_Task to carry out_
Please work out how many lines in the records below include the word "stroke", and reply with that number only.

_Data excerpts_
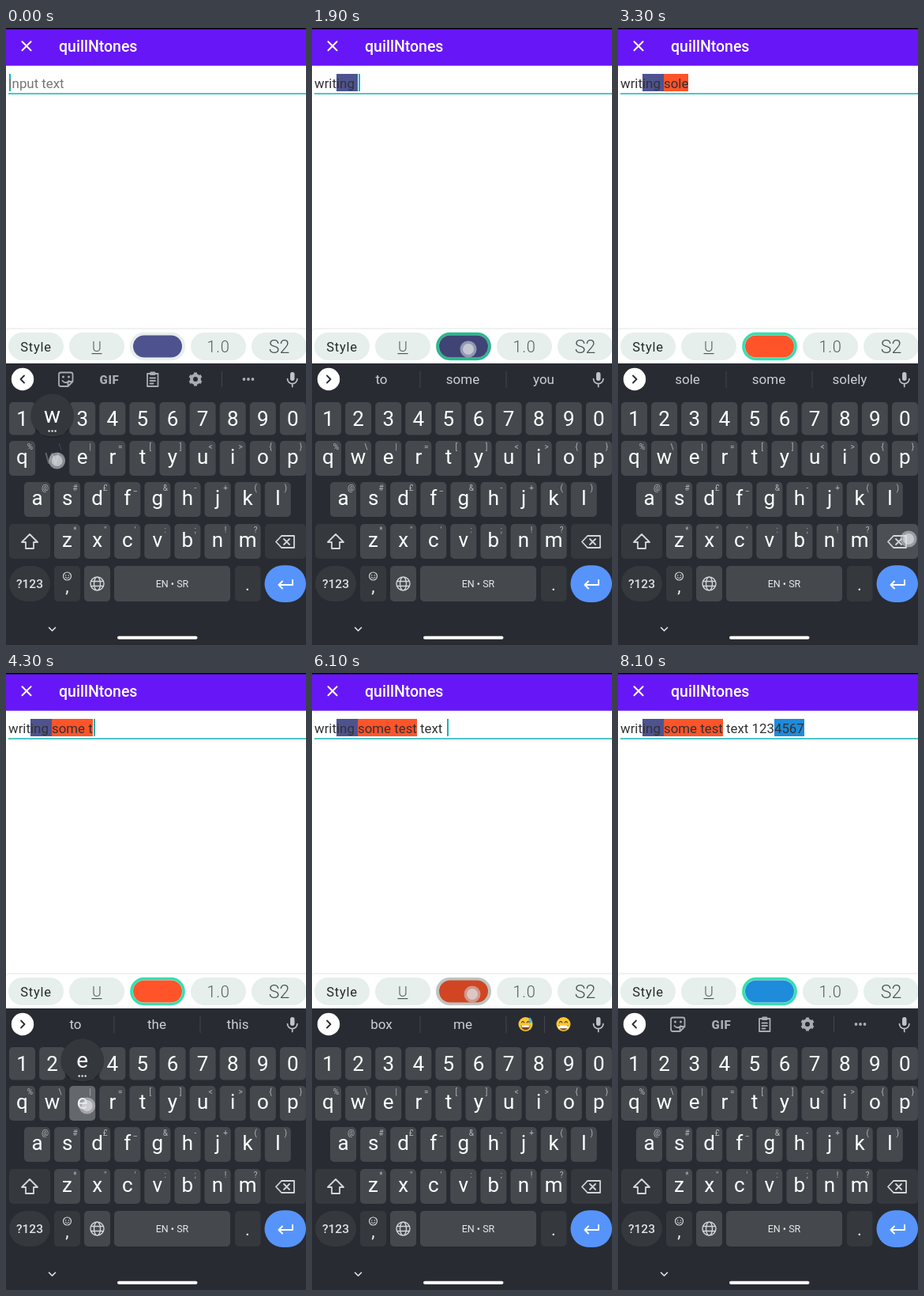
These frames come from a looping animation (380x780 px, 8.2 s). An HTML page:

```html
<!DOCTYPE html>
<html lang="en">
<head>
<meta charset="utf-8">
<title>Text styling</title>
<style>
html, body { margin: 0; width: 100%; height: 100%; overflow: hidden; background: #fff; }
body { position: relative; }
svg { position: absolute; left: 0; top: 0; display: block; }
text { font-family: Roboto, sans-serif; text-anchor: middle; }
.line { fill: none; stroke-linecap: round; stroke-linejoin: round; }
#field { position: absolute; left: 3px; top: 58px; height: 22px; font: 16.85px/22px Roboto, sans-serif; color: #303234; white-space: pre; display: flex; }
#field span { display: block; height: 22px; padding-top: 1px; box-sizing: border-box; }
#field .hint { color: #757575; }
#caret { width: 2px; height: 22px; margin: 0 -3px 0 1px; background: #16b3b7; }
</style>
</head>
<body>
<svg id="stage" width="380" height="780" viewBox="0 0 380 780"></svg>
<div id="field"></div>
<svg id="over" width="380" height="780" viewBox="0 0 380 780"></svg>
<script>
const LOOP = 8200;
const COLORS = ['#4e538f', '#ff5429', '#1e8bdb'];
const stage = document.getElementById('stage');
const over = document.getElementById('over');
const field = document.getElementById('field');

function add(parent, tag, attrs, label) {
  const el = document.createElementNS('http://www.w3.org/2000/svg', tag);
  for (const name in attrs) el.setAttribute(name, attrs[name]);
  if (label !== undefined) el.textContent = label;
  parent.append(el);
  return el;
}
const box = (p, x, y, width, height, rx, fill) => add(p, 'rect', { x, y, width, height, rx, fill });
const disc = (p, cx, cy, r, fill) => add(p, 'circle', { cx, cy, r, fill });
const label = (p, x, y, size, fill, str, more) =>
  add(p, 'text', { x, y, 'font-size': size, fill, ...more }, str);
const line = (p, d, stroke, width = 2, more) =>
  add(p, 'path', { d, stroke, 'stroke-width': width, class: 'line', ...more });
const group = (p) => add(p, 'g', {});
const show = (el, on) => { el.style.display = on ? '' : 'none'; };

// App bar, input line and style chips
box(stage, 0, 0, 380, 2, 0, '#000');
box(stage, 0, 1.5, 380, 46.2, 0, '#6717f7');
line(stage, 'M20.5 17.2l11 11m0-11l-11 11', '#fff', 2);
label(stage, 67, 30, 19.5, '#fff', 'quillNtones', { 'font-weight': 500, style: 'text-anchor:start' });
box(stage, 3, 82.3, 377, 1.5, 0, '#16b3b7');
box(stage, 0, 379, 390, 50, 4, '#f0f1f1');
box(stage, 0, 381, 390, 48, 4, '#fff');
for (let i = 0; i < 5; i++) box(stage, 3 + i * 77, 385, 70, 35, 17.5, '#e6efec');
label(stage, 38, 409, 16.5, '#26292a', 'Style', { 'letter-spacing': .7 });
label(stage, 115, 409, 18, '#555b5c', 'U', { 'font-weight': 300 });
box(stage, 108.5, 411, 13, 1.2, 0, '#555b5c');
label(stage, 269, 410, 20, '#555b5c', '1.0', { 'font-weight': 300, 'letter-spacing': .6 });
label(stage, 346, 411, 23, '#4b5152', 'S2', { 'font-weight': 300 });

const ring = box(stage, 159, 386.5, 66, 32, 16, '#f7faf9');
ring.setAttribute('stroke-width', 3.5);
const swatch = box(stage, 161, 388.5, 62, 28, 14, COLORS[0]);
const shade = box(stage, 157, 385, 70, 35, 17.5, '#000');
shade.setAttribute('opacity', .18);

// Keyboard
box(stage, 0, 424, 380, 356, 0, '#282b31');
const keys = {};
function addKey(name, x, y, w, h, fill, rx = 5) {
  const g = group(stage);
  const rect = box(g, x, y, w, h, rx, fill);
  return keys[name] = { g, rect, fill, x: x + w / 2, y: y + h / 2 };
}
function addRow(chars, hints, x0, y, h, base) {
  [...chars].forEach((ch, i) => {
    const x = x0 + i * 38.1;
    const { g } = addKey(ch, x - 16.5, y, 33, h, '#45494d');
    label(g, x, base, 26, '#fff', ch);
    if (hints[i]) label(g, x + 10, y + 11, 10, '#b2b5b9', hints[i]);
  });
}
addRow('1234567890', '', 20.5, 473, 41.5, 503);
addRow('qwertyuiop', '%\\|=[]<>{}', 20.5, 522, 44, 551);
addRow('asdfghjkl', '@#£_&-+()', 39.5, 574, 44, 603);
addRow('zxcvbnm', '*"\':;!?', 77.5, 627, 44, 656);

const shift = addKey('shift', 4, 627, 52, 44, '#35383d').g;
line(shift, 'M30 640l10 10h-5v8h-10v-8h-5z', '#d4d6d8', 1.8);
const back = addKey('<', 328, 627, 52, 44, '#35383d').g;
line(back, 'M349 642h16v15h-16l-7-7.5zM352 646l7 7m0-7l-7 7', '#d4d6d8', 1.8);

const sym = addKey('sym', 4, 680, 52, 45, '#35383d', 22.5).g;
label(sym, 30, 708, 15.5, '#dfe1e3', '?123', { 'font-weight': 500 });
const comma = addKey(',', 61, 680, 33, 45, '#35383d').g;
add(comma, 'circle', { cx: 77.5, cy: 693, r: 5, fill: 'none', stroke: '#d4d6d8', 'stroke-width': 1.2 });
disc(comma, 75.7, 692, .8, '#d4d6d8');
disc(comma, 79.3, 692, .8, '#d4d6d8');
line(comma, 'M75 694.5q2.5 2.5 5 0', '#d4d6d8', 1);
label(comma, 77.5, 713, 22, '#f1f2f3', ',');
const globe = addKey('globe', 99, 680, 33, 45, '#45494d').g;
line(globe, 'M107 702.5a8.5 8.5 0 1 0 17 0a8.5 8.5 0 1 0-17 0M111.5 702.5a4 8.5 0 1 0 8 0a4 8.5 0 1 0-8 0M108 699.5h15M108 705.5h15', '#d4d6d8', 1.4);
const space = addKey(' ', 137, 680, 147, 45, '#45494d').g;
label(space, 210.5, 707, 12.5, '#e6e7e8', 'EN • SR');
const dot = addKey('.', 290, 680, 32.5, 45, '#35383d').g;
label(dot, 306, 711, 22, '#f1f2f3', '.');
const enter = addKey('enter', 327.5, 679.3, 52.5, 46.7, '#5694fb', 23.3).g;
line(enter, 'M363 698v6h-17m4-4.5l-4.5 4.5l4.5 4.5', '#fff', 2);
line(stage, 'M54.5 758l4 4l4-4', '#e6e7e8', 1.6);
box(stage, 141, 768.8, 101.5, 4, 2, '#fff');

// Strip above the keys
disc(stage, 21, 444, 14.2, '#fff');
const chevron = line(stage, '', '#282b31', 1.8);
const grey = '#a9adb2';
box(stage, 360, 435, 5.5, 11, 2.7, '#c0c3c7');
line(stage, 'M356.5 443.5a6.2 6.2 0 0 0 12.4 0M362.7 450v3.5', '#c0c3c7', 1.7);

const tools = group(stage);
line(tools, 'M67 438a2.5 2.5 0 0 1 2.5-2.5h12.5a2.5 2.5 0 0 1 2.5 2.5v9l-6 6h-9a2.5 2.5 0 0 1-2.5-2.5zM84.5 447h-6v6M71.5 446q4 4.5 8 0', grey, 1.8);
disc(tools, 72.5, 441, 1.5, grey);
disc(tools, 79.5, 441, 1.5, grey);
label(tools, 131, 449.5, 15, grey, 'GIF', { 'font-weight': 900, 'letter-spacing': .6 });
line(tools, 'M179 437h13.5v16h-13.5zM182.5 442.5h6.5M182.5 446h6.5M182.5 449.5h4', grey, 1.8);
box(tools, 182, 434.5, 7.5, 4.5, 1.5, grey);
add(tools, 'circle', { cx: 240, cy: 444, r: 5, fill: 'none', stroke: grey, 'stroke-width': 4 });
for (let a = 0; a < 360; a += 60)
  add(tools, 'rect', { x: 238, y: 435.5, width: 4, height: 4, fill: grey, transform: `rotate(${a} 240 444)` });
box(tools, 273, 434, 1, 20, 0, '#42464b');
for (const x of [301.5, 307, 312.5]) disc(tools, x, 444, 1.9, grey);

const words = group(stage);
const slots = [88, 191, 293.5].map(x => label(words, x, 450, 17, '#cccfd3', ''));
box(words, 136.5, 434, 1, 21, 0, '#42464b');
box(words, 245.5, 434, 1, 21, 0, '#42464b');

const faces = group(stage);
box(faces, 294, 434, 1, 21, 0, '#42464b');
for (const x of [270.5, 318.5]) {
  disc(faces, x, 444, 9, '#fcc832');
  line(faces, `M${x - 5} 442q1.7-3 3.4 0m3.2 0q1.7-3 3.4 0`, '#6b4a1a', 1.3);
  add(faces, 'path', { d: `M${x - 6} 445h12q-1 6.5-6 6.5t-6-6.5z`, fill: '#7a4a22' });
  add(faces, 'path', { d: `M${x - 5.3} 445.3h10.6l-.7 2.5h-9.2z`, fill: '#fff' });
}
add(faces, 'path', { d: 'M276 435q4 5 2.6 6.6q-2.4 1.6-4-.6q-.6-2 1.4-6z', fill: '#4fb0ee' });
line(faces, 'M313 448h11', '#fff', 2.4);

// Key preview and finger
const popup = group(over);
disc(popup, 0, 1, 27.5, 'rgba(0,0,0,.2)');
disc(popup, 0, 0, 27, '#34373c');
const popupText = label(popup, 0, 9, 28, '#fff', '');
for (const x of [-4, 0, 4]) disc(popup, x, 20, 1.2, '#e6e7e8');
const finger = group(over);
disc(finger, 0, 0, 10.5, 'rgba(205,207,214,.6)');
disc(finger, 0, 0, 7, 'rgba(235,236,240,.55)');

// "T" toggles the style, "C" holds the chip to change its colour
const script = [];
const press = (seq, ...times) => [...seq].forEach((key, i) => {
  const len = key === 'C' ? 300 : 100;
  script.push({ key, down: times[i], up: times[i] + len });
});
press('writT', 0, 200, 400, 500, 700);
press('ing TCT', 1000, 1200, 1400, 1700, 1900, 2050, 2400);
press('sole<<', 2600, 2700, 2800, 2900, 3300, 3500);
press('me testT', 3600, 3800, 4000, 4200, 4300, 4500, 4700, 5000);
press(' text C', 5200, 5400, 5500, 5600, 5800, 5900, 6100);
press('123T4567', 6800, 7000, 7100, 7300, 7400, 7500, 7600, 7700);

const GUESSES = {
  'w': 'we what was', 'wr': 'write wrong wrote', 'wri': 'write writing written', 'writ': 'writ write writing',
  'writi': 'writing written write', 'writin': 'writing writings written', 'writing': 'writing writings written',
  'writing ': 'to some you', 's': 'so some she', 'so': 'so some soon', 'sol': 'sol sold some',
  'sole': 'sole some solely', 'som': 'some son something', 'some': 'some someone something',
  'some ': 'of more time', 't': 'to the this', 'te': 'te the tell', 'tes': 'tes test yes',
  'test': 'test rest tests', 'test ': 'to and for', 'tex': 'tex text texts', 'text': 'text texts test',
  'text ': 'box me'
};

function stateAt(t) {
  const s = { chars: [], on: false, color: 0, edit: 0, held: null };
  for (const e of script) {
    if (t >= e.down && t < e.up) s.held = e;
    if (t < e.up) break;
    if (e.key === 'T') s.on = !s.on;
    else if (e.key === 'C') s.color++;
    else {
      if (e.key === '<') s.chars.pop();
      else s.chars.push({ ch: e.key, bg: s.on ? COLORS[s.color] : '' });
      s.edit = e.up;
    }
  }
  return s;
}

function drawField(s, t) {
  field.textContent = '';
  const span = (str, bg, cls = '') => {
    const el = document.createElement('span');
    el.textContent = str;
    el.style.background = bg;
    el.className = cls;
    field.append(el);
  };
  let run = '', bg = '';
  for (const c of s.chars) {
    if (c.bg !== bg && run) { span(run, bg); run = ''; }
    bg = c.bg;
    run += c.ch;
  }
  if (run) span(run, bg);
  if ((t - s.edit) % 500 < 200) {
    const caret = document.createElement('i');
    caret.id = 'caret';
    field.append(caret);
  }
  if (!s.chars.length) span('Input text', '', 'hint');
}

function drawStrip(text) {
  const word = (text.match(/\S+ ?$/) || [''])[0];
  const guess = GUESSES[word];
  const list = guess ? guess.split(' ') : [];
  show(tools, !guess);
  show(words, guess);
  show(faces, list.length === 2);
  slots.forEach((el, i) => { el.textContent = list[i] || ''; });
  chevron.setAttribute('d', guess ? 'M19 439.5l4.5 4.5l-4.5 4.5' : 'M23 439.5l-4.5 4.5l4.5 4.5');
}

function pressedFill(name) {
  if (name === '<') return '#4c5055';
  return name === ' ' ? '#565a5e' : '#64686c';
}

function drawTouch(s, t) {
  const held = s.held && s.held.key;
  const chip = held === 'T' || held === 'C';
  const key = keys[held];
  for (const name in keys) {
    const k = keys[name];
    const first = k === key && t < 100;
    k.g.setAttribute('opacity', first ? .25 : 1);
    k.rect.setAttribute('fill', k !== key ? k.fill : first ? '#282b31' : pressedFill(name));
  }
  show(shade, chip);
  show(finger, held);
  show(popup, key && /\w/.test(held));
  if (!held) return;
  let x = chip ? 198 : key.x + 6, y = chip ? 406 : key.y + 3;
  if (held === 'C') x = 203;
  if (held === '<') { x = 368; y = 646; }
  if (held === ' ') { x = 198; y = 713; }
  finger.setAttribute('transform', `translate(${x} ${y})`);
  if (key) {
    popup.setAttribute('transform', `translate(${Math.min(353, Math.max(26.5, key.x))} ${key.y - 54.5})`);
    popupText.textContent = held;
  }
}

let last = -1;
function frame(now) {
  const t = Math.floor(now % LOOP / 100) * 100;
  if (t !== last) {
    last = t;
    const s = stateAt(t);
    drawField(s, t);
    drawStrip(s.chars.map(c => c.ch).join(''));
    swatch.setAttribute('fill', COLORS[s.color]);
    ring.setAttribute('stroke', s.on ? '#35dfb0' : '#e6efec');
    drawTouch(s, t);
  }
  requestAnimationFrame(frame);
}
frame(0);
</script>
</body>
</html>
```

_Response area_
7